── The data
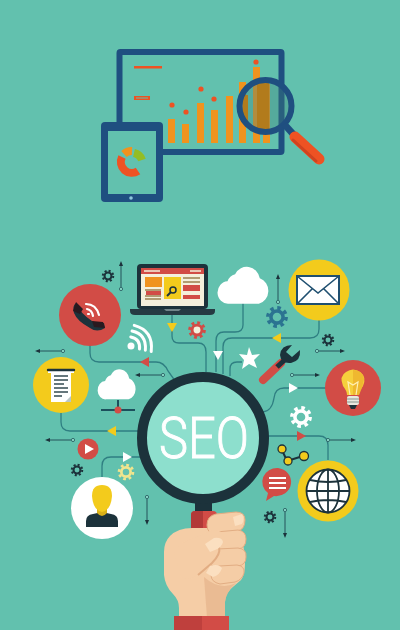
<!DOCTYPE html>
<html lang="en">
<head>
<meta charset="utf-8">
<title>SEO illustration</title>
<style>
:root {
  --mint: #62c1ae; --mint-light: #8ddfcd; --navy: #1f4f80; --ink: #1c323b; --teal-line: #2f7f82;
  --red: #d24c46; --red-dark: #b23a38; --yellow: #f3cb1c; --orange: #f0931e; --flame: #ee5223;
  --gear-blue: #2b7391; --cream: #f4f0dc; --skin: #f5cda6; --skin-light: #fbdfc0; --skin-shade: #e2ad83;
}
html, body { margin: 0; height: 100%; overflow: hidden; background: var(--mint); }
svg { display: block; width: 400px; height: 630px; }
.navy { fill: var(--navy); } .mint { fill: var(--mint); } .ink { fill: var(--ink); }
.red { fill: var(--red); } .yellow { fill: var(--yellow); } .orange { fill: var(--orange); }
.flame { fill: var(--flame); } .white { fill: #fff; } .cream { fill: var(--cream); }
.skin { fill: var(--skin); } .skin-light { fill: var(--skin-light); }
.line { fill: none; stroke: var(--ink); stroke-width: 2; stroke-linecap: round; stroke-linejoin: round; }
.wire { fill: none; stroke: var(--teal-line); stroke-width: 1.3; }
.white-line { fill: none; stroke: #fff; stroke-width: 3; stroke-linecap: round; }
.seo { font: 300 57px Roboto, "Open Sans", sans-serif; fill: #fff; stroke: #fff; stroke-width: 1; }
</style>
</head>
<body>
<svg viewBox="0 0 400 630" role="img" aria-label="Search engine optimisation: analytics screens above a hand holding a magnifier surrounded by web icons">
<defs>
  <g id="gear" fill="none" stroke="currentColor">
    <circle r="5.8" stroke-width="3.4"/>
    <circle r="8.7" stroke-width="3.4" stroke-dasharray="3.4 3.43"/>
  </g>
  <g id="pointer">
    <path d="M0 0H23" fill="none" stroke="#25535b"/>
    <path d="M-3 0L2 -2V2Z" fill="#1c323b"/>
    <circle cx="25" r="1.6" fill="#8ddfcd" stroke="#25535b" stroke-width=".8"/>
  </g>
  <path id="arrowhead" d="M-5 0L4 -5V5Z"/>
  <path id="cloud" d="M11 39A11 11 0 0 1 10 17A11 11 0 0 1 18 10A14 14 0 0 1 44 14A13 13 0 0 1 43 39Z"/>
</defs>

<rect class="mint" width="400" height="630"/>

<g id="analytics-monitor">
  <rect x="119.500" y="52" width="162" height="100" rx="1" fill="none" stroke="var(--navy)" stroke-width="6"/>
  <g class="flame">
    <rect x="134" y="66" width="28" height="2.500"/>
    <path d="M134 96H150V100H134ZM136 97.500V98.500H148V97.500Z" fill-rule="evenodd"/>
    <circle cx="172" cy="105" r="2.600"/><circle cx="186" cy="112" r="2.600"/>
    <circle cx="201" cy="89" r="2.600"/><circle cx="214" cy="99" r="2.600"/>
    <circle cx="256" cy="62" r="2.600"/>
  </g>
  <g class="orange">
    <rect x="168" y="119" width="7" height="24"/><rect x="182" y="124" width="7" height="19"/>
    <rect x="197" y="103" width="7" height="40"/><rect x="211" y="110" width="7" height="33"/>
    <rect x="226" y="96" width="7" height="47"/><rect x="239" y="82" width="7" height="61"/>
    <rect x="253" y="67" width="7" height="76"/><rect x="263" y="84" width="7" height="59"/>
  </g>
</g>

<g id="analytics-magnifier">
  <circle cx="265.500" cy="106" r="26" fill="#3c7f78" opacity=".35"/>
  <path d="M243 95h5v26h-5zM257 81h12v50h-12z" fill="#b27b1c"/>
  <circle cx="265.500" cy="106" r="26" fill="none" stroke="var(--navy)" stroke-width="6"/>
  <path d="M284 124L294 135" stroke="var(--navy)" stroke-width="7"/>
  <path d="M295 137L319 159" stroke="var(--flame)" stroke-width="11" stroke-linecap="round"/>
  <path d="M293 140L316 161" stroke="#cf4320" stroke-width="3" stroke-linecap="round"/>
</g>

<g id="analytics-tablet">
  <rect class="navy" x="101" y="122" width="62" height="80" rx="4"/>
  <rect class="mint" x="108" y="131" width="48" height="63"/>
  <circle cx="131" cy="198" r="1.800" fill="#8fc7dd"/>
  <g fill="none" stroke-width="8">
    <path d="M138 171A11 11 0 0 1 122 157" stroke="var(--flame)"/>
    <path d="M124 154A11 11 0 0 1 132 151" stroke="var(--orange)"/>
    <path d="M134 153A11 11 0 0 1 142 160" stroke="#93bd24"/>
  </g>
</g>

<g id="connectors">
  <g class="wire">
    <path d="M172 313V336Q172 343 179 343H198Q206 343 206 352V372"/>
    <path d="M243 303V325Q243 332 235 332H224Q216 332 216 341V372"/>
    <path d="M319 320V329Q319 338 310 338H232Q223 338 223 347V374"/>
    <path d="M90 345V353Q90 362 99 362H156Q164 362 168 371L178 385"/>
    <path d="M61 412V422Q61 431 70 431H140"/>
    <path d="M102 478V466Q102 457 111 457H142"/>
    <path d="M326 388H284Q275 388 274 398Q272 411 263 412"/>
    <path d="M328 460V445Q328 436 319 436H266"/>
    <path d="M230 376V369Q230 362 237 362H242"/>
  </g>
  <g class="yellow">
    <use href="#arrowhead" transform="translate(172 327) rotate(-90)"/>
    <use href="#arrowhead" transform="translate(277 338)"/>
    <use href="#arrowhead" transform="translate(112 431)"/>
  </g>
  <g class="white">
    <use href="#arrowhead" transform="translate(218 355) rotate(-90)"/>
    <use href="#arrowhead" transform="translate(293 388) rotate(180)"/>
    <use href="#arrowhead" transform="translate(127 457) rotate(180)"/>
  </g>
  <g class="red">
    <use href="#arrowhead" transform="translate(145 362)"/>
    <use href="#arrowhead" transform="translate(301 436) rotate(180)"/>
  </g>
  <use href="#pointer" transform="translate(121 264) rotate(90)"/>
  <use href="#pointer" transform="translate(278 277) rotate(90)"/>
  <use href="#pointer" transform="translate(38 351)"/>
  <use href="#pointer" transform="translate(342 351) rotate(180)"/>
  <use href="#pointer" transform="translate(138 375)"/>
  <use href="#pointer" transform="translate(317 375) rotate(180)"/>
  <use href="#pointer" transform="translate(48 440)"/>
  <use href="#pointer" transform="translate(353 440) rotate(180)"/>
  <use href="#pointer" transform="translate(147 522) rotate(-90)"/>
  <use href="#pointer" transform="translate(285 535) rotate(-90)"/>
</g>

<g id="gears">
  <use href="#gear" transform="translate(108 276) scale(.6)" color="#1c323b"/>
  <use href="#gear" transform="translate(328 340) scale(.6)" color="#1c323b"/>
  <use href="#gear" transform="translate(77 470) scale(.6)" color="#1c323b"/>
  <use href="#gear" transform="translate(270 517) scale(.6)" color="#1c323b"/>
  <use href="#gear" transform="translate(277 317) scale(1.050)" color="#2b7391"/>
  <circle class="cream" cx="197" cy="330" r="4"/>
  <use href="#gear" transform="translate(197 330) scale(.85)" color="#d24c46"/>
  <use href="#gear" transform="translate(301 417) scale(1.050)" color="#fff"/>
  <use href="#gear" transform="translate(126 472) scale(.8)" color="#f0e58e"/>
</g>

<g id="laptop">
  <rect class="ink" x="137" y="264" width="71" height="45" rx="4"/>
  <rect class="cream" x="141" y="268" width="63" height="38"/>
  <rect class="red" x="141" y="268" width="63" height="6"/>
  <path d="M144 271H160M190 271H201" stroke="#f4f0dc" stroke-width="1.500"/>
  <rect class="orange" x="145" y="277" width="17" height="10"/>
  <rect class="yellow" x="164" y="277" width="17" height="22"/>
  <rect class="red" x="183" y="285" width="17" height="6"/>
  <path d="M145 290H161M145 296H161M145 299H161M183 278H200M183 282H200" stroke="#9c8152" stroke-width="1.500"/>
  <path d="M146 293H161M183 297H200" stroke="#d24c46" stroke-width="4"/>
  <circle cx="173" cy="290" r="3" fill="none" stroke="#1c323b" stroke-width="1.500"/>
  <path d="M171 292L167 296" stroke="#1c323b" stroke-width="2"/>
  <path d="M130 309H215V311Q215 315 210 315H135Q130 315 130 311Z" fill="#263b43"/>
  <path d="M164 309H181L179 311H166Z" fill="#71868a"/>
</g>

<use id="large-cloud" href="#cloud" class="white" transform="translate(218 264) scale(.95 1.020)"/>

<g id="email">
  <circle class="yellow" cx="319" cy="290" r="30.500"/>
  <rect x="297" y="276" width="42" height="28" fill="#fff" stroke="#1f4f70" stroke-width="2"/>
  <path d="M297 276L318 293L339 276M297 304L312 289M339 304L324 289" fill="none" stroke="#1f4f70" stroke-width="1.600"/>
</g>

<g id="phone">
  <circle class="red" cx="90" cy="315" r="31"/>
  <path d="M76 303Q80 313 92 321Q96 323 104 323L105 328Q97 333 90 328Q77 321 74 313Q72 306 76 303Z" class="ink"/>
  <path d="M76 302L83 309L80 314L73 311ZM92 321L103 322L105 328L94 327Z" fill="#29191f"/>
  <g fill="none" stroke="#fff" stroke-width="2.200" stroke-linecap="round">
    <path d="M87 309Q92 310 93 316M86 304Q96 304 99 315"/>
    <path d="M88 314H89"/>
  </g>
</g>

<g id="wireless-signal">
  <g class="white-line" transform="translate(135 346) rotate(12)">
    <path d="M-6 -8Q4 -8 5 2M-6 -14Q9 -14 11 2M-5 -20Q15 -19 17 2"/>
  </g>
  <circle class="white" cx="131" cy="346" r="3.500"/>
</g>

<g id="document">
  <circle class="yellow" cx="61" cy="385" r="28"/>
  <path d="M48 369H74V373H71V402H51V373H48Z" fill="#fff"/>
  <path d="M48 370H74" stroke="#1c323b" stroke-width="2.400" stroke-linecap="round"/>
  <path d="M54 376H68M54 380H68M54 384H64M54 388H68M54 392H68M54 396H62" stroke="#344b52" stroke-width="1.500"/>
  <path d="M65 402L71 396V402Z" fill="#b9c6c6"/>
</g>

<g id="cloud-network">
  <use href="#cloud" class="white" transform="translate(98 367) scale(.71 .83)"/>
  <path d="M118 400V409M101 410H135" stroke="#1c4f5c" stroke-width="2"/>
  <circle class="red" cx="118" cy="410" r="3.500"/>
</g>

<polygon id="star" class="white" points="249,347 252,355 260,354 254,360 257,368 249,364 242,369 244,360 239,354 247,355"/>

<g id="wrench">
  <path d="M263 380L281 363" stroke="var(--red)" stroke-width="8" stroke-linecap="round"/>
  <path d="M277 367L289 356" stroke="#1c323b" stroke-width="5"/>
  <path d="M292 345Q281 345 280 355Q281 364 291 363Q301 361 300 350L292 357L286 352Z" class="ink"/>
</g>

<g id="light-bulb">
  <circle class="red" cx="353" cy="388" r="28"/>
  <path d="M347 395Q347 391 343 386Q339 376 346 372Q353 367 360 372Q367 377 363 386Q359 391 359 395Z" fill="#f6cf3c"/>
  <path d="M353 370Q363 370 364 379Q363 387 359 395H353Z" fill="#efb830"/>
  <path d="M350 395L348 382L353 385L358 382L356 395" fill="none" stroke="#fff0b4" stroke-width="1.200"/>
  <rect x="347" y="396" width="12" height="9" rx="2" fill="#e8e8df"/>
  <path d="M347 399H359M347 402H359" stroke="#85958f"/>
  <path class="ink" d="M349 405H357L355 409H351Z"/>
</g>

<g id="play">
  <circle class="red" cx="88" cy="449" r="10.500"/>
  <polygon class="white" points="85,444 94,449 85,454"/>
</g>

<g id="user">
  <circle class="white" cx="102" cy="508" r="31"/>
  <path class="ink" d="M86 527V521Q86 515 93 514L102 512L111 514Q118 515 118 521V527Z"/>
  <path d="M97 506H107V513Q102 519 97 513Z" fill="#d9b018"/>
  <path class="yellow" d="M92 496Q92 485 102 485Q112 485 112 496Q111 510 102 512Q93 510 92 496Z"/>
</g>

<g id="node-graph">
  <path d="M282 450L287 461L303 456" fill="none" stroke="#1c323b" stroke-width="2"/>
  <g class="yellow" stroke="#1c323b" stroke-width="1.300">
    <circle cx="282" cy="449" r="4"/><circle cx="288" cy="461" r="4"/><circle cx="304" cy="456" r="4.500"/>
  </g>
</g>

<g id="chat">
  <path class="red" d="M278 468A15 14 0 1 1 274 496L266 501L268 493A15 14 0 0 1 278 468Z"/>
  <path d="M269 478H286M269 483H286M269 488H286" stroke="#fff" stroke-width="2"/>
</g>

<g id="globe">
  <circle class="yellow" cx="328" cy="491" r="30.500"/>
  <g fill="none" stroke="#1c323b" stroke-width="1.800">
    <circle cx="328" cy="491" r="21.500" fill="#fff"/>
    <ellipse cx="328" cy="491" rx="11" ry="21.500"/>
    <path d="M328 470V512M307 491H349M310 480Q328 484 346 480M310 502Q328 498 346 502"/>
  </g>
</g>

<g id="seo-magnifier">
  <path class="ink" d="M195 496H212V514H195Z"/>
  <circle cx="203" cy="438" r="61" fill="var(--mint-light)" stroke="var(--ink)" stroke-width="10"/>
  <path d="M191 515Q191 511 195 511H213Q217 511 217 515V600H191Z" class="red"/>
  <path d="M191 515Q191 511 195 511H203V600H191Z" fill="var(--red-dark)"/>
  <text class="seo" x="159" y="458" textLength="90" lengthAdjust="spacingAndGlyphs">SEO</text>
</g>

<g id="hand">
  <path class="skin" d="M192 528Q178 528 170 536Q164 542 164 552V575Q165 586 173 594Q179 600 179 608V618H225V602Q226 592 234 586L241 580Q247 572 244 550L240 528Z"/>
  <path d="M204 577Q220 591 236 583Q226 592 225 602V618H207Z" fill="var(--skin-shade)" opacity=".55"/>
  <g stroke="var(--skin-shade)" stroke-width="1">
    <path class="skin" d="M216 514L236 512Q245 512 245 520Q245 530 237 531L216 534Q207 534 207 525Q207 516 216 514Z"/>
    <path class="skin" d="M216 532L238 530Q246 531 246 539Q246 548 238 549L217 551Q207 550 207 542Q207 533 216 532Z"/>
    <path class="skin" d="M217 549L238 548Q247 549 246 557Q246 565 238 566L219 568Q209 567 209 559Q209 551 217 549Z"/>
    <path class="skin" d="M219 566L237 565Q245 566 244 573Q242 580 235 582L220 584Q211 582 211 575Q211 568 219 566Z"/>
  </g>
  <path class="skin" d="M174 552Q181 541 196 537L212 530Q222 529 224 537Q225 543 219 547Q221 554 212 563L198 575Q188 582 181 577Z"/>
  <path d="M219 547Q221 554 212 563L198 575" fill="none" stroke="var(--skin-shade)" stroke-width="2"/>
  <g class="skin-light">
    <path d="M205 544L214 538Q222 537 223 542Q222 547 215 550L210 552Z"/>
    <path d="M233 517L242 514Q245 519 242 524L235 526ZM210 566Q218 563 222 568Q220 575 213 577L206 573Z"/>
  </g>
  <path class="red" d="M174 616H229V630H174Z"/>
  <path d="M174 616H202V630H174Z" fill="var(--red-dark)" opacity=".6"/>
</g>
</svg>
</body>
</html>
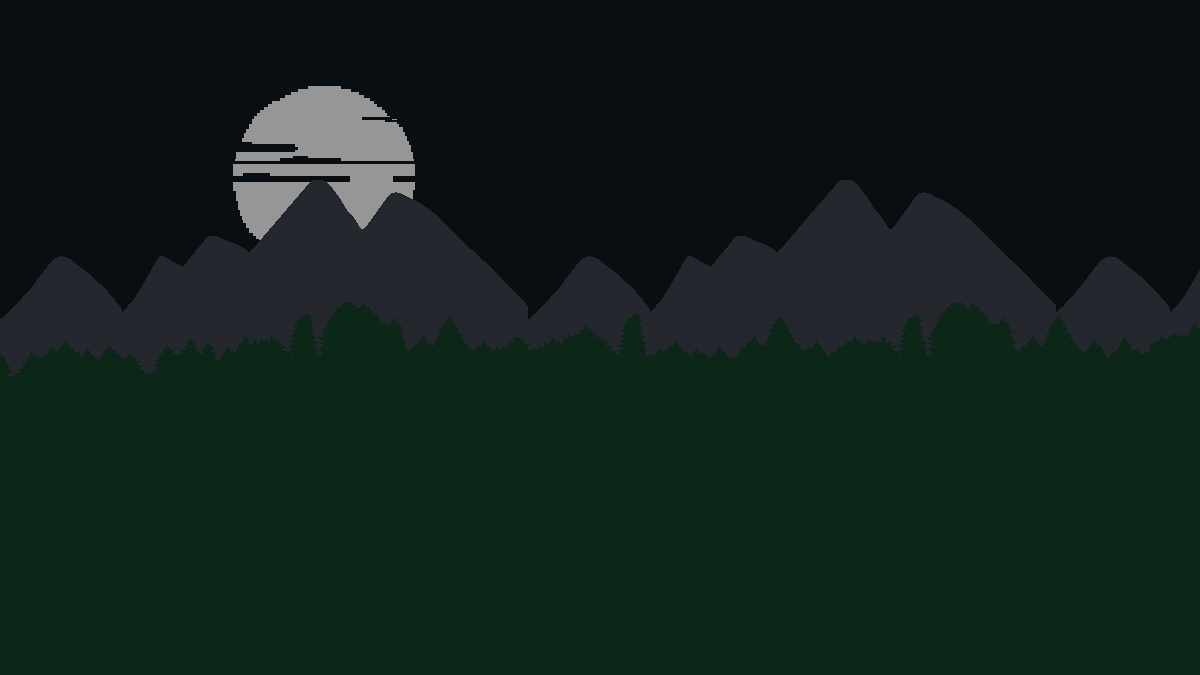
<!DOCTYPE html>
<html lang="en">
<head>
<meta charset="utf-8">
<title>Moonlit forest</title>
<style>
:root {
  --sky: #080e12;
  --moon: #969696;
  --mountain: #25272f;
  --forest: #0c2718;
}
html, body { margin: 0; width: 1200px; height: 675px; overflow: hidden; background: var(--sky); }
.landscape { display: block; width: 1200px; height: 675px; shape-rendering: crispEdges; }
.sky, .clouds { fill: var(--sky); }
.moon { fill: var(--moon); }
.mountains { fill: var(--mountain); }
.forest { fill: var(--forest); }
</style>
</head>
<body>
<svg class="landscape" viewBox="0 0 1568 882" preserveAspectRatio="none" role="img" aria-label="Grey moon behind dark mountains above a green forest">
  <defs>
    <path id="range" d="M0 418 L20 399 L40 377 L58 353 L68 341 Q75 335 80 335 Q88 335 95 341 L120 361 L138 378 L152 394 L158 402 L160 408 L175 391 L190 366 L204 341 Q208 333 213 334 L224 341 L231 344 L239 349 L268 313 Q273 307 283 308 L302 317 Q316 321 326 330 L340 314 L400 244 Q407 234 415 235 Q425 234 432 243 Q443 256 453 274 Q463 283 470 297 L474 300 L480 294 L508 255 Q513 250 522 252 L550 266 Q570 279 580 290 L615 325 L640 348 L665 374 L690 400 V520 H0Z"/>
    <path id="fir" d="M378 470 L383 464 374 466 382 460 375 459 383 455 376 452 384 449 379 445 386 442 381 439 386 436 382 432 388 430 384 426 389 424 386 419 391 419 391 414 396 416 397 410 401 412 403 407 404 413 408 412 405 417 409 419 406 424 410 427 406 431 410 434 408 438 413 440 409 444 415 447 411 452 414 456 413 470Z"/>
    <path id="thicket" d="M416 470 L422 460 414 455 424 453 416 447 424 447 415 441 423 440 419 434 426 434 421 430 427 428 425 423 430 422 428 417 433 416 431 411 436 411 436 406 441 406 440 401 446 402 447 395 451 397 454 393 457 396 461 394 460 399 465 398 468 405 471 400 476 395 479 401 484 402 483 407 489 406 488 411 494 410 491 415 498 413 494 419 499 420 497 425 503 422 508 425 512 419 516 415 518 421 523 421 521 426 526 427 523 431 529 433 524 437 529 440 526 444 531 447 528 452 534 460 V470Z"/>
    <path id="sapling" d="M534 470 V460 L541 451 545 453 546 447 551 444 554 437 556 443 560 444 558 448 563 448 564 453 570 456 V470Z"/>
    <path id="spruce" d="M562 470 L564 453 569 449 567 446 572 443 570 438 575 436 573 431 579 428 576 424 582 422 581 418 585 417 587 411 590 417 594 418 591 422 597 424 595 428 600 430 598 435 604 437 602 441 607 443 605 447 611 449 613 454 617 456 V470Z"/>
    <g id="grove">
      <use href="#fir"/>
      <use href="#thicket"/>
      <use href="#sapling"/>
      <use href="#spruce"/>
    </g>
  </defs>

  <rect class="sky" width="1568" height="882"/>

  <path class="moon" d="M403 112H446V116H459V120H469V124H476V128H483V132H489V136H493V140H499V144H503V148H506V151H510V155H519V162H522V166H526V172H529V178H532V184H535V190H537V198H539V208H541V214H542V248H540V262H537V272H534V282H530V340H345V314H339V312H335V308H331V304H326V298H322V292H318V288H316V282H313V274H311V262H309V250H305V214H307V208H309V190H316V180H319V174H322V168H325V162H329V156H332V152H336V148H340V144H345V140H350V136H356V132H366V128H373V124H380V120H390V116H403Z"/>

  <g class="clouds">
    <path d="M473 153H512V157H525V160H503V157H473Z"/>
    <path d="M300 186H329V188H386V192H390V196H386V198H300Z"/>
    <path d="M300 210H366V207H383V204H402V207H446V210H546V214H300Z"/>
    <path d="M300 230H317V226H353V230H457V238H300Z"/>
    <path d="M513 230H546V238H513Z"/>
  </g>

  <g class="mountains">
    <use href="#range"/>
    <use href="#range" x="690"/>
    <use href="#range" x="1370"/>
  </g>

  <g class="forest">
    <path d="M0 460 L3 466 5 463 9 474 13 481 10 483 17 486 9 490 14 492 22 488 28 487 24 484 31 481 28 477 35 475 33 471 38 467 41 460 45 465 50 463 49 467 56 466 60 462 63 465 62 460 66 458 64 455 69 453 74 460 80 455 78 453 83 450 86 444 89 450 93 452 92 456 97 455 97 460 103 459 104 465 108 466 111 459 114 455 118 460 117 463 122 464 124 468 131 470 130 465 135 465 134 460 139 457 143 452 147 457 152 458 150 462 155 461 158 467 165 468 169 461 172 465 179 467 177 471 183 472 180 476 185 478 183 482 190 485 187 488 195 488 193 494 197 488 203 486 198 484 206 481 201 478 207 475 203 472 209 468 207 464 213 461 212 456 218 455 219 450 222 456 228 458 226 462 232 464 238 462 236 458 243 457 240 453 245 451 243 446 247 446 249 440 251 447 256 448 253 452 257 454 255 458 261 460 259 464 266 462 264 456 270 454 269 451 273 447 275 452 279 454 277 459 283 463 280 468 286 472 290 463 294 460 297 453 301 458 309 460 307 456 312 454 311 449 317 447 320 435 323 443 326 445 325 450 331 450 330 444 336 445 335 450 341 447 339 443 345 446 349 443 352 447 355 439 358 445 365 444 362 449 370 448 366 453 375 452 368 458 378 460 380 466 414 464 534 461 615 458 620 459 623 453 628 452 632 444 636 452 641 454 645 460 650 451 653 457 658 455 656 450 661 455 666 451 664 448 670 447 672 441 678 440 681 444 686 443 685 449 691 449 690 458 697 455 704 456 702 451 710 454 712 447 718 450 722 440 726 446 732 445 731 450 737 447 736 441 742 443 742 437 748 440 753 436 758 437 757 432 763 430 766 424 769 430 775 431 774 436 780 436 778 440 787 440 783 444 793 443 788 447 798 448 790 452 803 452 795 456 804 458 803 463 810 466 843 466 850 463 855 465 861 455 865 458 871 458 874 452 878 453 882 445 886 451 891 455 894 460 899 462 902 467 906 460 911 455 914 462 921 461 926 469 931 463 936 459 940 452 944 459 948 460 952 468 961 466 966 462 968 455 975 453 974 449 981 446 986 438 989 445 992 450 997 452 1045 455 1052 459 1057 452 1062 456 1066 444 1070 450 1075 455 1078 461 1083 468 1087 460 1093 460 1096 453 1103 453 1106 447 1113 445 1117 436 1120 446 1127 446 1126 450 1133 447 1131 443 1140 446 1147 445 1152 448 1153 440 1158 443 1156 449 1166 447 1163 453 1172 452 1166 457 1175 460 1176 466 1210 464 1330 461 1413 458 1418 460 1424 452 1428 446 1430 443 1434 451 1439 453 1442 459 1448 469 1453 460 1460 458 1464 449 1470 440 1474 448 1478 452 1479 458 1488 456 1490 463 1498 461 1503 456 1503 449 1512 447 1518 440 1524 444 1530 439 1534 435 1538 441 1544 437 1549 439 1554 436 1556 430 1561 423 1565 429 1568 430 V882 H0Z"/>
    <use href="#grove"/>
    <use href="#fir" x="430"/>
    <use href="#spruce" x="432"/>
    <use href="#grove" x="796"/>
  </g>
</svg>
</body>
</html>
────
Exercise aim: Scan the listing above and work out how many of its lines contain the word "arrowhead". Report only that number.

Response below: 9